CLEVELAND -- The Cleveland Cavaliers are the league's best team in terms of dictating tempo. It's a slow style that the Washington Bullets hate to play. And, in three games against the Cavaliers this season, they have refused to do so.
Last night, it was the Bullets who dictated the tempo, speeding past the Cavaliers for a 98-85 win before 19,103 at the Gund Arena.
It was the Bullets' fourth straight win, matching their longest streak of the season. More importantly, the win got the Bullets off to a good start in what is probably the toughest stretch of the season. The Cleveland game began a three-week stretch in which the Bullets will play 11 of 14 on the road.
But let's get back to this tempo thing for the Bullets, who are
four games over .500 (19-15) for the first time since Feb. 4, 1985. By slowing games down, the Cavaliers have held opponents to a league-low 84.7 points per game going into last night. But with last night's output, the Bullets now have three of the top five scoring games against the Cavaliers this season (their 106 points last month are the most allowed by Cleveland this season). Washington led by as many as 21 points last night.

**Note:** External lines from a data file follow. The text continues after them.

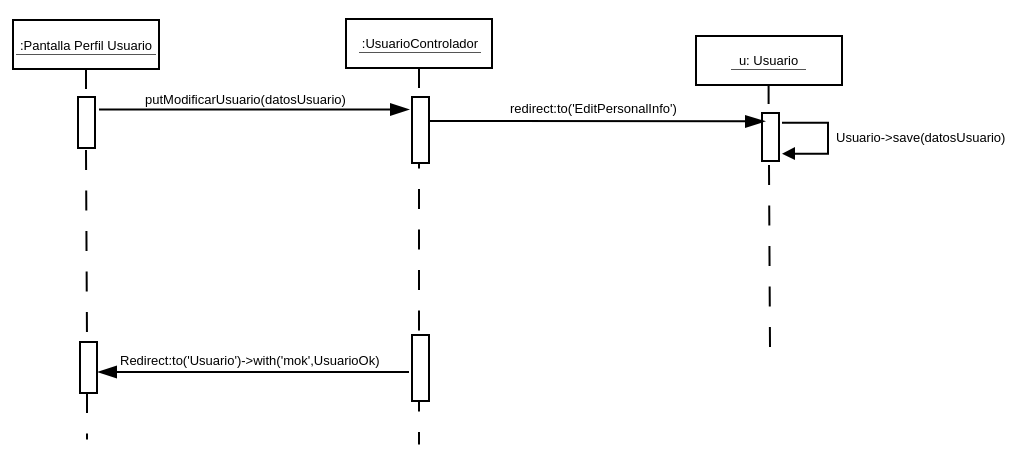
<!DOCTYPE html>
<html lang="es">
<head>
<meta charset="utf-8">
<title>Diagrama de secuencia: modificar usuario</title>
<style>
:root { --ink: #000; --paper: #fff; --underline: #555; }
* { box-sizing: border-box; }
html, body { margin: 0; overflow: hidden; background: var(--paper); }
.diagram {
  position: relative; width: 1024px; height: 464px; overflow: hidden;
  background: var(--paper); color: var(--ink);
  font: 13px/16px "Liberation Sans", Arial, sans-serif;
}
.connectors { position: absolute; left: 0; top: 0; }
.lifeline, .message { fill: none; stroke: var(--ink); stroke-width: 2; }
.lifeline { stroke-dasharray: 20 20.5; }
.participant, .activation {
  position: absolute; border: 2px solid var(--ink); background: var(--paper);
}
.participant { width: 148px; height: 51px; }
.activation { width: 19px; }
.name, .label { position: absolute; margin: 0; white-space: nowrap; }
.name { text-align: center; font-weight: 400; font-size: 13px; border-bottom: 1px solid var(--underline); }
.screen { left: 12px; top: 19px; }
.controller { left: 345px; top: 18px; }
.user { left: 695px; top: 35px; }
.screen .name { left: 2px; top: 17px; width: 140px; }
.controller .name { left: 12px; top: 16px; width: 122px; }
.user .name { left: 34px; top: 16px; width: 75px; }
.screen-request { left: 77px; top: 96px; height: 53px; }
.controller-request { left: 411px; top: 96px; height: 68px; }
.user-save { left: 761px; top: 112px; height: 50px; }
.screen-response { left: 79px; top: 341px; height: 53px; }
.controller-response { left: 411px; top: 334px; height: 68px; }
.modify { left: 145px; top: 92px; }
.edit { left: 510px; top: 101px; }
.save { left: 836px; top: 130px; }
.respond { left: 120px; top: 353px; }
</style>
</head>
<body>
<main class="diagram">
  <section class="participant screen"><h2 class="name">:Pantalla Perfil Usuario</h2></section>
  <section class="participant controller"><h2 class="name">:UsuarioControlador</h2></section>
  <section class="participant user"><h2 class="name">u: Usuario</h2></section>

  <div class="activation screen-request"></div>
  <div class="activation controller-request"></div>
  <div class="activation user-save"></div>
  <div class="activation screen-response"></div>
  <div class="activation controller-response"></div>

  <svg class="connectors" width="1024" height="464" viewBox="0 0 1024 464" aria-hidden="true">
    <g class="lifelines">
      <path class="lifeline" d="M86 69V96"/>
      <path class="lifeline" d="M86 150L87 341"/>
      <path class="lifeline" d="M87 393V439.5"/>
      <path class="lifeline" d="M419 68V96"/>
      <path class="lifeline" d="M419 163V168.500"/>
      <path class="lifeline" d="M419 189V331"/>
      <path class="lifeline" d="M419 402V411.500M419 432V444.500"/>
      <path class="lifeline" d="M768.600 84V112"/>
      <path class="lifeline" d="M769 165L770 348"/>
    </g>
    <g class="messages">
      <path class="message" d="M99 109.500H391"/>
      <polygon points="390,103 410,109.500 390,116"/>
      <path class="message" d="M430 121L747 121.300"/>
      <polygon points="745,115 766,121.300 745,128"/>
      <path class="message" d="M782 122.700H828V153.700H794"/>
      <polygon points="795,147 782,153.700 795,160"/>
      <path class="message" d="M409 372H115"/>
      <polygon points="117,365.500 97,372 117,378.500"/>
    </g>
  </svg>

  <p class="label modify">putModificarUsuario(datosUsuario)</p>
  <p class="label edit">redirect:to('EditPersonalInfo')</p>
  <p class="label save">Usuario-&gt;save(datosUsuario)</p>
  <p class="label respond">Redirect:to('Usuario')-&gt;with('mok',UsuarioOk)</p>
</main>
</body>
</html>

"It's basically executing your game plan, and that's how we scored," said Juwan Howard, who had 18 points and 10 rebounds. "Cleveland always contains people and makes teams play their game, meaning slow tempo. We had fast-break opportunities, and that helped keep us loose."
What also kept the Bullets loose was yet another balanced offense, now that Calbert Cheaney has been welcomed as a member of the team. Cheaney had 17 points (eight of 10 from the field), the fifth straight game he has scored in double figures.
In the past five games, since getting outscored 38-0 by Charlotte's Glen Rice, Cheaney is averaging 15.2 points, while shooting 67.3 percent. He is 19-for-23 from the floor in his past two games.
"We forgot about Calbert," said backcourt mate Rod Strickland. "Well, he's a part of the offense now and he'll continue to be."
Said Bullets coach Jim Lynam: "I'd say this is as well as he's played. It's a big plus when you get another guy contributing, as Calbert has."
If Cheaney continues to contribute, the Bullets will have four scoring threats. In addition to Howard, Strickland led a balanced Bullets attack last night with 20 points, while also handing out eight assists and grabbing five rebounds. And Chris Webber had 17 points and eight assists.
The Bullets took control in the opening quarter, when they shot 65.0 percent and led by as many as 10 points on the way to a 58-39 halftime lead.
And unlike Friday, when they blew an 18-point lead to the Los Angeles Clippers, the Bullets were able to maintain control. The Cavaliers did put together a couple of second-half runs, mainly behind their three-point shooting (8-for-17).
But when the Cavaliers got to within nine points in the final quarter, it was Strickland who saw to it that the lead wasn't wasted. He hit a pair of tough jumpers in the lane over Terrell Brandon (19 points) midway through the fourth quarter, thwarting Cleveland's attempted comeback.
"He kept us in it," Webber said of Strickland. "He hit a couple of key shots. The thing about Rod is that he doesn't have to be dominant all the time. He doesn't have an ego. He just wants to win, and does what it takes to win."
And win is what the Bullets are doing, taking 12 of their last 16.
Washington has won six of its last eight road games, and improved to 9-7 on the road. Last year Washington didn't win its ninth road game until March 4. But the road gets tougher from here, with games at Miami tomorrow and Chicago on Tuesday.
"It's going to be tough," Strickland said. "We're playing a lot better now than we were at the beginning of the season. We have to stay loose, play and see what happens."
NOTE: Harvey Grant (bruised right biceps) did not play, but is probable for tomorrow. Chris Whitney scored 10 points off the bench for the Bullets.
Pub Date: 1/12/97